Using motion sensors, brain signals and a heap of creativity, several new technologies promise to do away with cramped typing fingers, videogame-fried eyes and hoarse phone voices. This past summer in Tokyo, for instance, a paralyzed man with electrodes attached to his head took his Second Life avatar on a virtual walk just by envisioning his character strolling. Engineers at a biotech start-up in Illinois are now testing a neck device that allows mute people to speak by intercepting nerve signals en route to the vocal cords, and a team of grad students at the Massachusetts Institute of Technology has devised a Wii-mote-controlled PC game for the blind.

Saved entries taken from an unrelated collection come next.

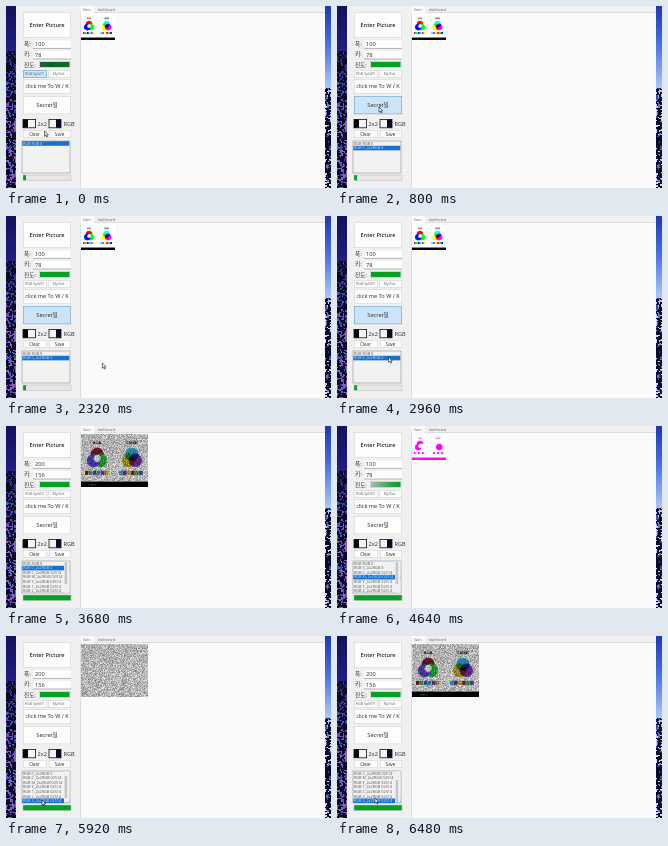
An HTML page with a canvas for the animation above (6560 ms loop, 325 by 182 pixels).

```html
<!DOCTYPE html>
<html lang="ko">
<head>
<meta charset="utf-8">
<title>Picture splitter</title>
<style>
html, body { margin: 0; width: 100%; height: 100%; overflow: hidden; background: #f0f0f0; }
canvas, svg { position: absolute; left: 0; top: 0; width: 325px; height: 182px; }
text { font-family: "Open Sans", "Noto Sans CJK KR", "Noto Sans CJK", sans-serif; fill: #2a2a2a; font-size: 5.6px; }
.mid { text-anchor: middle; }
.small { font-size: 4.4px; }
.tiny { font-size: 3.5px; fill: #666; }
.button { fill: #fdfdfd; stroke: #d4d4d4; stroke-width: .6; }
.button.on { fill: #cce4f7; stroke: #6a9fc8; }
.field { fill: #fff; stroke: #e4e4e4; stroke-width: .4; }
.line { stroke: #888; stroke-width: .6; }
.track { fill: #e6e6e6; stroke: #bcbcbc; stroke-width: .5; }
.green { fill: #06a027; }
.list { fill: #f2f2f2; stroke: #8a8f96; stroke-width: .6; }
.frame { fill: #f4f4f4; stroke: #111; stroke-width: .8; }
#rows text { font-size: 3.8px; fill: #555; }
#rows text.on { fill: #cfe2f8; }
</style>
</head>
<body>
<canvas id="stage" width="325" height="182"></canvas>
<svg viewBox="0 0 325 182">
  <defs>
    <linearGradient id="sheen">
      <stop offset="0" stop-color="#a9b9ad"/>
      <stop offset=".75" stop-color="#22a23e"/>
      <stop offset="1" stop-color="#06a027"/>
    </linearGradient>
    <linearGradient id="dim">
      <stop offset="0" stop-color="#35563f"/>
      <stop offset=".3" stop-color="#0b6425"/>
      <stop offset="1" stop-color="#0a6e28"/>
    </linearGradient>
    <clipPath id="listClip"><rect x="16" y="135" width="47.5" height="32"/></clipPath>
    <clipPath id="clickClip"><rect x="19.5" y="73" width="44" height="15"/></clipPath>
  </defs>

  <text class="tiny" x="77" y="4.8">Gain</text>
  <text class="tiny" x="91.5" y="4.8">dashboard</text>

  <rect class="button" x="17.3" y="6.3" width="47.4" height="25.4"/>
  <text class="mid" x="41" y="20.6" font-weight="600">Enter Picture</text>

  <text x="18" y="39.8">폭:</text>
  <rect class="field" x="27" y="34" width="38" height="8.5"/>
  <path class="line" d="M27 42.4h38"/>
  <text id="wide" x="29" y="40.2"></text>
  <text x="18" y="50.2">키:</text>
  <rect class="field" x="27" y="44.5" width="38" height="8.5"/>
  <path class="line" d="M27 53h38"/>
  <text id="high" x="29" y="50.6"></text>
  <text x="18" y="60.6">진도:</text>
  <rect class="track" x="33.5" y="55.5" width="30.5" height="6"/>
  <rect id="depth" x="34" y="56" width="29.5" height="5"/>

  <rect class="button" id="split" x="17.3" y="64.3" width="23.4" height="7.4"/>
  <text class="mid tiny" x="28.5" y="69.2">RGB Split(T)</text>
  <rect class="button" x="42.3" y="64.3" width="22.4" height="7.4"/>
  <text class="mid tiny" x="52.5" y="69.2">My/Svk</text>
  <rect class="button" x="17.3" y="73.3" width="47.4" height="14.4"/>
  <text class="mid" x="41" y="82.2" clip-path="url(#clickClip)">click me To W / K</text>
  <rect class="button" id="secret" x="17.3" y="90.5" width="47.4" height="17.4"/>
  <text class="mid" x="41" y="101.3">Secret일</text>

  <rect class="frame" x="17" y="113.4" width="12.6" height="8.4"/>
  <path d="M17 113.4h5v8.4h-5z" fill="#080812"/>
  <text x="31.5" y="119.6">2x2</text>
  <rect class="frame" x="43" y="113.4" width="12" height="8.4"/>
  <path d="M50 113.4h5v8.4h-5z" fill="#080c28"/>
  <text x="57.5" y="119.6">RGB</text>

  <rect class="button" x="17.3" y="124.3" width="23.4" height="7.4"/>
  <text class="mid small" x="28.5" y="129.6">Clear</text>
  <rect class="button" x="43.3" y="124.3" width="21.4" height="7.4"/>
  <text class="mid small" x="53.5" y="129.6">Save</text>

  <rect class="list" x="16" y="135" width="48" height="32"/>
  <g clip-path="url(#listClip)">
    <rect id="mark" x="16.3" width="47.2" height="4.6" fill="#1670cf"/>
    <g id="rows"></g>
    <g id="scroll">
      <rect x="58" y="135.3" width="5.7" height="31.4" fill="#f0f0f0"/>
      <rect id="thumb" x="58.6" width="2.6" height="22" fill="#c4c6c9"/>
    </g>
  </g>

  <rect class="track" x="17" y="169" width="48" height="5.5"/>
  <rect class="green" id="progress" x="17.2" y="169.2" height="5.1"/>

  <path id="cursor" d="M0 0v5.3l1.3-1.2 .9 2 .8-.4-.9-1.9h1.6z" fill="#fff" stroke="#111" stroke-width=".6"/>
</svg>
<script>
const LOOP = 6560, STEP = 80, ROW = 4.55;
const $ = id => document.getElementById(id);
const ctx = $('stage').getContext('2d');

const items = ['RGB RGB 0', 'RGB 0_2x2RGB 0', 'RGB C_2x2RGB 02514',
  'RGB M_2x2RGB 02514', 'RGB Y_2x2RGB 02514', 'RGB 1_2x2RGB 02514',
  'RGB 2_2x2RGB 02514', 'RGB 3_2x2RGB 02514', 'RGB 4_2x2RGB 02514'];

// time, selected row, picture
const picks = [[0, 0, 'base'], [720, 1, 'base'], [3600, 1, 'overlay'], [4080, 2, 'cyan'],
  [4480, 3, 'magenta'], [4800, 4, 'yellow'], [5040, 5, 'noise'], [5280, 6, 'noise'],
  [5680, 7, 'noise'], [6080, 8, 'overlay']];

// time, x, y
const path = [[0, 38.5, 125], [480, 41, 100], [800, 42, 101], [1520, 110.5, 147],
  [2080, 110.5, 147], [2800, 56, 147], [3040, 50, 139], [4800, 44, 155],
  [5280, 36, 164], [6000, 36, 164], [6400, 38, 162], [LOOP, 38, 162]];

function random(seed) {
  return () => {
    seed = (seed * 1664525 + 1013904223) >>> 0;
    return seed / 4294967296;
  };
}

function layer(w, h, draw) {
  const c = document.createElement('canvas');
  c.width = w;
  c.height = h;
  draw(c.getContext('2d'));
  return c;
}

function disc(g, x, y, r, color) {
  g.fillStyle = color;
  g.beginPath();
  g.arc(x, y, r, 0, 7);
  g.fill();
}

function trio(g, cx, cy, colors) {
  colors.forEach((color, i) => {
    const a = (i * 120 - 90) * Math.PI / 180;
    disc(g, cx + 6 * Math.cos(a), cy + 6 * Math.sin(a), 10, color);
  });
}

const art = (rgb, cmy) => layer(100, 78, g => {
  g.fillStyle = '#fff';
  g.fillRect(0, 0, 100, 78);
  trio(g, 24, 36, rgb);
  disc(g, 24, 36, 5.5, '#fff');
  g.globalCompositeOperation = 'multiply';
  trio(g, 76, 36, cmy);
  g.globalCompositeOperation = 'source-over';
  [...rgb, ...cmy, ...cmy, ...rgb].forEach((color, i) => {
    g.fillStyle = color;
    g.fillRect((i < 6 ? 6 : 21) + i * 6, 54, 5, 6);
  });
  g.fillStyle = '#000';
  g.fillRect(0, 70, 100, 8);
  g.textAlign = 'center';
  g.font = 'bold 6px "Open Sans", sans-serif';
  g.fillText('RGB', 24, 15);
  g.fillText('CMYK', 76, 15);
  g.fillStyle = '#aaa';
  g.font = '4px "Open Sans", sans-serif';
  g.fillText('colors', 17, 75.5);
});

const base = art(['#f00', '#0f0', '#00f'], ['#0ff', '#f0f', '#ff0']);
const muted = art(['#8a1a2c', '#2ccc38', '#5a48d8'], ['#28b4e0', '#8a30b8', '#d0c02c']);

const plane = keep => layer(100, 78, g => {
  g.drawImage(base, 0, 0);
  const img = g.getImageData(0, 0, 100, 78);
  for (let i = 0; i < img.data.length; i++)
    if (i % 4 < 3 && i % 4 !== keep) img.data[i] = 255;
  g.putImageData(img, 0, 0);
});

const noise = layer(67, 53, g => {
  const rnd = random(7);
  for (let y = 0; y < 53; y++)
    for (let x = 0; x < 67; x++) {
      const v = 115 + (rnd() + rnd()) * 65 | 0;
      g.fillStyle = `rgb(${v},${v},${v})`;
      g.fillRect(x, y, 1, 1);
    }
});

const overlay = layer(67, 53, g => {
  g.drawImage(noise, 0, 0);
  g.globalCompositeOperation = 'multiply';
  g.imageSmoothingQuality = 'high';
  g.drawImage(muted, 0, 0, 67, 53);
});

const pictures = { base, noise, overlay, cyan: plane(0), magenta: plane(1), yellow: plane(2) };

// Night sky over a dark treeline with lit specks.
const wallpaper = layer(325, 182, g => {
  const rnd = random(21);
  const strip = (x, w, sky, trees, specks) => {
    const fill = g.createLinearGradient(0, 0, 0, 120);
    sky.forEach((c, i) => fill.addColorStop(i / (sky.length - 1), c));
    g.fillStyle = fill;
    g.fillRect(x, 0, w, 182);
    for (let i = 0; i < w * 50; i++) {
      const y = trees + rnd() * (182 - trees);
      g.fillStyle = rnd() < .85 ? '#080a26' : specks[rnd() * specks.length | 0];
      g.fillRect(x + rnd() * (w - 1) | 0, y | 0, 2, 1 + rnd() * 3 | 0);
    }
  };
  strip(0, 10, ['#14125a', '#1e1c80', '#4a3cb4', '#8a5cc0'], 45, ['#2c48b0', '#7a4ab8', '#3a62c8']);
  strip(319, 6, ['#2038b0', '#4a74e4', '#a8c4f8', '#d0d4f8'], 82, ['#2b4fa8', '#6a6fd0']);
  g.fillStyle = '#f0f0f0';
  g.fillRect(10, 0, 309, 182);
  g.fillStyle = '#fafafa';
  g.fillRect(74, 7, 245, 175);
  g.fillRect(75, 0, 13, 7);
  g.fillStyle = '#dedede';
  g.fillRect(74, 7, 1, 175);
  g.fillRect(88, 6, 231, 1);
});

const labels = items.map(name => {
  const el = document.createElementNS('http://www.w3.org/2000/svg', 'text');
  el.textContent = name;
  el.setAttribute('x', 17);
  $('rows').append(el);
  return el;
});

function pointer(t) {
  const i = path.findIndex(p => p[0] > t);
  const [t0, x0, y0] = path[i - 1], [t1, x1, y1] = path[i];
  const k = (t - t0) / (t1 - t0), e = k * k * (3 - 2 * k);
  return [x0 + (x1 - x0) * e, y0 + (y1 - y0) * e];
}

function render(t) {
  const [, row, name] = picks.filter(p => p[0] <= t).pop();
  const large = name === 'noise' || name === 'overlay';
  const count = t < 720 ? 1 : t < 3600 ? 2 : items.length;
  const scroll = Math.max(0, row - 6);

  ctx.drawImage(wallpaper, 0, 0);
  ctx.imageSmoothingQuality = 'high';
  if (large) ctx.drawImage(pictures[name], 75, 8);
  else ctx.drawImage(pictures[name], 75, 8, 33.5, 26.2);

  $('wide').textContent = large ? 200 : 100;
  $('high').textContent = large ? 156 : 78;
  $('depth').setAttribute('fill', t < 320 ? 'url(#dim)' : t >= 4400 && t < 4880 ? 'url(#sheen)' : '#06a027');
  $('split').classList.toggle('on', t < 640);
  $('secret').classList.toggle('on', t >= 640 && t < 3040);

  labels.forEach((el, i) => {
    el.setAttribute('y', 138.8 + (i - scroll) * ROW);
    el.style.display = i < count ? '' : 'none';
    el.classList.toggle('on', i === row);
  });
  $('mark').setAttribute('y', 135.2 + (row - scroll) * ROW);
  $('scroll').style.display = count > 7 ? '' : 'none';
  $('thumb').setAttribute('y', 136 + scroll * 4);

  const done = Math.min(1, Math.max(.06, (t - 3040) / 560));
  $('progress').setAttribute('width', 47.6 * done);

  const [x, y] = pointer(t);
  $('cursor').setAttribute('transform', `translate(${x} ${y})`);
  $('cursor').style.display = t >= 3440 && t < 4880 ? 'none' : '';
}

const start = performance.now();
let last = -1;
function tick() {
  const t = Math.floor((performance.now() - start) % LOOP / STEP) * STEP;
  if (t !== last) render(last = t);
  requestAnimationFrame(tick);
}
tick();
</script>
</body>
</html>
```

Scientists already have the know-how to make mind control a reality. The rest is engineering, says Rodney Brooks, a roboticist at MIT. “It’s only a matter of time before it will be normal for people to interface with the virtual world using direct connections to their brain,” he predicts. “We’ll be able to activate any of our machines just by thinking about it.” It’s a nifty idea for all of mankind, but even more so for those who struggle to talk, walk, and see. Click here to see the top notable mind-control devices making headlines.
Five amazing, clean technologies that will set us free, in this month's energy-focused issue. Also: how to build a better bomb detector, the robotic toys that are raising your children, a human catapult, the world's smallest arcade, and much more.